- Apple is now investing $1 billion/quarter in cloud data centers.
- Some analysts fear that the company could be aiming at Amazon.com.
- This is far more likely an attack on Microsoft, and could lead to a deeper relationship with IBM.
Apple (NASDAQ:AAPL) is making another effort to get into cloud computing.
Analysts from Morgan Stanley (NYSE:MS) and Oppenheimer say Apple is now spending $1 billion/quarter on cloud data centers which, if continued, could quickly give Apple the kind of scale that Amazon (NASDAQ:AMZN), Microsoft (NASDAQ:MSFT) and Alphabet Inc-A (NASDAQ:GOOGL) have achieved in the market.
Until now, Apple’s participation in the market has been limited to iCloud, a consumer storage service tied to its iTunes music offering. Oppenheimer analyst Tim Horan has speculated the company may be aiming to create a cloud infrastructure play that competes directly with Amazon.
But a better hint on its plans may have come from a short blog post stating that it is upgrading its CloudKit software to allow creation of server-to-server scripts. The new Application Program Interface will let developers write code that interacts with their CloudKit databases, rather than waiting on user interaction.
At a minimum, the heavy investment by Apple would allow it to stop using Amazon.com for its own cloud efforts. More likely, Apple is planning to expand its enterprise sales, having seen them stall on clients’ inability to fully integrate Apple client hardware into fully-compatible cloud stacks.
What this means for IBM (NYSE:IBM) which has been Apple’s partner in seeking enterprise clients, is unclear.

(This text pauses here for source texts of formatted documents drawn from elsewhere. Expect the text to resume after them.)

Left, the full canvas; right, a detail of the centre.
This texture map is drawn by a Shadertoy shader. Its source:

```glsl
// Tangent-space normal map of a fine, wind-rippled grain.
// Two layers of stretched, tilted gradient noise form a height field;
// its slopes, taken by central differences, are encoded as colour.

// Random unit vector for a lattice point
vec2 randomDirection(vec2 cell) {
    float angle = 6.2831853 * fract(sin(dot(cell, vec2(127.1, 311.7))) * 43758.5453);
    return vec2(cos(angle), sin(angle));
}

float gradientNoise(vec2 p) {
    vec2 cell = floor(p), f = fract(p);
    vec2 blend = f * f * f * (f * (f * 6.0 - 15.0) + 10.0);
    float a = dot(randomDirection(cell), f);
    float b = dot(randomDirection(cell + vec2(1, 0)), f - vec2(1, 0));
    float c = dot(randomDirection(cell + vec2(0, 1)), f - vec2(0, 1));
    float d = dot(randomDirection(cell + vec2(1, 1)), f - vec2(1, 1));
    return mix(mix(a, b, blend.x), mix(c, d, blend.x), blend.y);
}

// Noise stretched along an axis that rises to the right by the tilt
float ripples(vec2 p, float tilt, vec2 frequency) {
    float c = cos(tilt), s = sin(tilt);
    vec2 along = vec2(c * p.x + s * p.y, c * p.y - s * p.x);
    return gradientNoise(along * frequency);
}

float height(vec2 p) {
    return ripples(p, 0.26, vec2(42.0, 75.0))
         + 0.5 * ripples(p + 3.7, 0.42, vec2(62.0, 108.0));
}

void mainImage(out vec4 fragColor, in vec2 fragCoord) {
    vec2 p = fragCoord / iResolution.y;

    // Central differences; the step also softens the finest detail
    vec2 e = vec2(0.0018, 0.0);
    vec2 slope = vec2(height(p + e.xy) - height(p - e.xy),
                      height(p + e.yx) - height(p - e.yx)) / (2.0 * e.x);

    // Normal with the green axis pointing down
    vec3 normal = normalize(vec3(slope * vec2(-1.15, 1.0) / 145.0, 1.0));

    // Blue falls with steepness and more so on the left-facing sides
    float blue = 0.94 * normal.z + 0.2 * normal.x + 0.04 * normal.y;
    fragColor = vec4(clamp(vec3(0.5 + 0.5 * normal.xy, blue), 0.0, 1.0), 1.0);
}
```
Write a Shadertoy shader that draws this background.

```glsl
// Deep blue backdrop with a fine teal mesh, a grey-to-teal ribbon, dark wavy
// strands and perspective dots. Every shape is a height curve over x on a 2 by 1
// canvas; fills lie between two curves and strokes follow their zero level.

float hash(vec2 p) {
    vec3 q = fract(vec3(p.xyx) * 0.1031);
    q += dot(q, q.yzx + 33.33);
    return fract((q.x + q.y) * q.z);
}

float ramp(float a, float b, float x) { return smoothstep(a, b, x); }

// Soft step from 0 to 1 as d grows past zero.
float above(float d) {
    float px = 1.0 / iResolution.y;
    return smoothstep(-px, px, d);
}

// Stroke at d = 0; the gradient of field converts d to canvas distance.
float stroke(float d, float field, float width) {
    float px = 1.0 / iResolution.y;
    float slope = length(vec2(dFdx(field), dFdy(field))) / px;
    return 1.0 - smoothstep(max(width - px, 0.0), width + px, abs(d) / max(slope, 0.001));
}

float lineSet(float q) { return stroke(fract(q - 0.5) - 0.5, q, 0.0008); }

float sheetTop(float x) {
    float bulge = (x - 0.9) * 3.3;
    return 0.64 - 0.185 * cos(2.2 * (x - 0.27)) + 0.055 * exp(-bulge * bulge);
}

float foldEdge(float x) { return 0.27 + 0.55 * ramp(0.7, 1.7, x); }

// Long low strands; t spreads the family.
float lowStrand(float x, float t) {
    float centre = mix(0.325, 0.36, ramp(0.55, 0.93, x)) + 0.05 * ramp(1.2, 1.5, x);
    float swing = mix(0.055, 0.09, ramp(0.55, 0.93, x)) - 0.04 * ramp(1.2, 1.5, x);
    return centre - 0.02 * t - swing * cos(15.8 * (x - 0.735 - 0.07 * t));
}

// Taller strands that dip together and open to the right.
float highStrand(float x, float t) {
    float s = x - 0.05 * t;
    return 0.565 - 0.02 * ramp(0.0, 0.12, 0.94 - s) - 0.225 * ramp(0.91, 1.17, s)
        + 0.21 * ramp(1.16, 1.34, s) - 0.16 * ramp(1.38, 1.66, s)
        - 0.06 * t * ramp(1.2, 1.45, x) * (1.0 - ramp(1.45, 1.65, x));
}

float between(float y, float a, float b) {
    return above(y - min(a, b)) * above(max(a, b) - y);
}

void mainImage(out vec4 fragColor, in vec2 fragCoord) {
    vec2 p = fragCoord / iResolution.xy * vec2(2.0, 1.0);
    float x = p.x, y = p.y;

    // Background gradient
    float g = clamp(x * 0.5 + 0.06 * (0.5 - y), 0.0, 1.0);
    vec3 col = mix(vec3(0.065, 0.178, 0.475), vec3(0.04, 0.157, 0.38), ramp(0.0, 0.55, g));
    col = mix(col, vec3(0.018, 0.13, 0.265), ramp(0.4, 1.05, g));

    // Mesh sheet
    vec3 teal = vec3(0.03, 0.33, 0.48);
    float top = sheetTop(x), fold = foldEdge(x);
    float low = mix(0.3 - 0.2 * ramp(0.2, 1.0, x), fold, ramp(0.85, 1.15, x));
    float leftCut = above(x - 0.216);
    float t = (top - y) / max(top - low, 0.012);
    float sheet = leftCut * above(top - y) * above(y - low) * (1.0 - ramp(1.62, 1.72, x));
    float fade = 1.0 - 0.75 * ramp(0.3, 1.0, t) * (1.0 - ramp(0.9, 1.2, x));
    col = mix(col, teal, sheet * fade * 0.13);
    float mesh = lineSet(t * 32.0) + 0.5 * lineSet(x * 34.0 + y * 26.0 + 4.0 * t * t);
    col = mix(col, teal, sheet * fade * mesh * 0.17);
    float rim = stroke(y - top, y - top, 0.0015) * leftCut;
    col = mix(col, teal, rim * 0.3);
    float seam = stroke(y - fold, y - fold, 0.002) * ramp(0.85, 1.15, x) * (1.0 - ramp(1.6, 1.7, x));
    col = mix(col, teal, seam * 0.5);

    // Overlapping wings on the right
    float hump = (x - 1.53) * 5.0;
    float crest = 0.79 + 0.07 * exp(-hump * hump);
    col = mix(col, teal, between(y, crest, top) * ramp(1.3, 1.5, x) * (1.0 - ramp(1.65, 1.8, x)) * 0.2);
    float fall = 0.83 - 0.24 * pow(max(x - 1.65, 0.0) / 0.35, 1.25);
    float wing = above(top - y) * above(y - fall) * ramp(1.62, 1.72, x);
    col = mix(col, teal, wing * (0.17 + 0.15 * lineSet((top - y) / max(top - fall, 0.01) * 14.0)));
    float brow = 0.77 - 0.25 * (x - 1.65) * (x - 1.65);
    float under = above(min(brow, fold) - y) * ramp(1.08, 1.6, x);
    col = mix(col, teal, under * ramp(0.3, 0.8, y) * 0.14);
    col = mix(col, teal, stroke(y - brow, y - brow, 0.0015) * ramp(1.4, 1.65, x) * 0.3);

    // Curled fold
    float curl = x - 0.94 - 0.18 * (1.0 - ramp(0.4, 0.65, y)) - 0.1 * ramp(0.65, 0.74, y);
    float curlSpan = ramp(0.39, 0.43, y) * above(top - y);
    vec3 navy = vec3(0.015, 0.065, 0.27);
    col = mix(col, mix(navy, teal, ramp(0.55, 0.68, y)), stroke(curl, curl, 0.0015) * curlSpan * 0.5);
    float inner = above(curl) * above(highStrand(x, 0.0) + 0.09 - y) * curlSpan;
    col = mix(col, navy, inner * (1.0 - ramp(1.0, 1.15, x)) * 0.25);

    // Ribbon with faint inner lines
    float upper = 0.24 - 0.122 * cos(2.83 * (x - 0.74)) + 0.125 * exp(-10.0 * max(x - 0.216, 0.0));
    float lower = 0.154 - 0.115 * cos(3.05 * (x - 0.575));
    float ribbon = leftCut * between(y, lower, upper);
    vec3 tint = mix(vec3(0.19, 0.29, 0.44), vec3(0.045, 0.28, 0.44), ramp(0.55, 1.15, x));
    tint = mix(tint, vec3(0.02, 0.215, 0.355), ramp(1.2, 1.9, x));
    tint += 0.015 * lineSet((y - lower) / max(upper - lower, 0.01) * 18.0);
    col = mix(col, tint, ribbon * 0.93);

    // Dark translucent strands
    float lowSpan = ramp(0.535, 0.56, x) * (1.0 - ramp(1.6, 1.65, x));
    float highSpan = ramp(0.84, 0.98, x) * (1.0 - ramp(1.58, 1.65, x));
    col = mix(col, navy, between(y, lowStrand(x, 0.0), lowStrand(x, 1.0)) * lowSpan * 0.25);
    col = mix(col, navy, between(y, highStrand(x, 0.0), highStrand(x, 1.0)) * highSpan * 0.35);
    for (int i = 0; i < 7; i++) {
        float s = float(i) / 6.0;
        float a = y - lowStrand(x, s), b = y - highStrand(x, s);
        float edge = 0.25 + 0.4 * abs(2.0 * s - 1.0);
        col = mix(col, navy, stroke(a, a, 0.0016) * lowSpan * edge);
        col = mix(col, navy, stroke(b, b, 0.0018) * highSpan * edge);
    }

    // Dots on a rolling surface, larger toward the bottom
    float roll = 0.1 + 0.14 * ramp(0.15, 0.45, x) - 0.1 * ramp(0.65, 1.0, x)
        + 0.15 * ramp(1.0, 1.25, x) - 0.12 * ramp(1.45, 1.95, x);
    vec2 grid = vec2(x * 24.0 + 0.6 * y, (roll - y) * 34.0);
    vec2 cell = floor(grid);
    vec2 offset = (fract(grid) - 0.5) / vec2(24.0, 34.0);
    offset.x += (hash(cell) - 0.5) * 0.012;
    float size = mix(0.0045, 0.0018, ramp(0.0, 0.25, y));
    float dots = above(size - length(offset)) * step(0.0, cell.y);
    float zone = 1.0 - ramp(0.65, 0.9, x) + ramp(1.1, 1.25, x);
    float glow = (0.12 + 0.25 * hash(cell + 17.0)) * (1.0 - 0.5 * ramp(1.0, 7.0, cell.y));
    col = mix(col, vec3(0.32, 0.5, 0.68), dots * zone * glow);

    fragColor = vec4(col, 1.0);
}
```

On the one hand, it could give IBM a powerful weapon in unlocking enterprise accounts. At its present market cap of $114 billion, IBM could also be an acquisition target for Apple, which was worth $650 billion just a few months ago, but is now down to $514 billion. A better market for Apple shares would be unlikely to impact IBM, which suffers from a far worse secular decline, and its hundreds of thousands of programmers could slip very neatly under the Apple umbrella.
For investors, meanwhile, Apple stock might as well be IBM at present price levels. The Price/Earnings multiple on the stock is down to 10. Take out the company’s enormous cash hoard and it’s below the 8.6 P/E of IBM. Investors worry that iPhone sales are rolling over, as iPad and Macintosh sales previously did, and Apple badly needs something that will get them excited again. Buying IBM for cash is something Apple could actually do. And it might even be accretive to Apple earnings.
In my view, however, Amazon.com should worry a lot less about this Apple move than Microsoft. Infrastructure sales may be the base of cloud, but even Amazon’s $8 billion/year in cloud revenue would be barely a blip on Apple’s $233 billion in revenue. To justify its cloud investment, Apple needs to generate enormous Software as a Service sales, not just infrastructure sales. It needs to become an enterprise standard. It’s Microsoft that is in its cross hairs.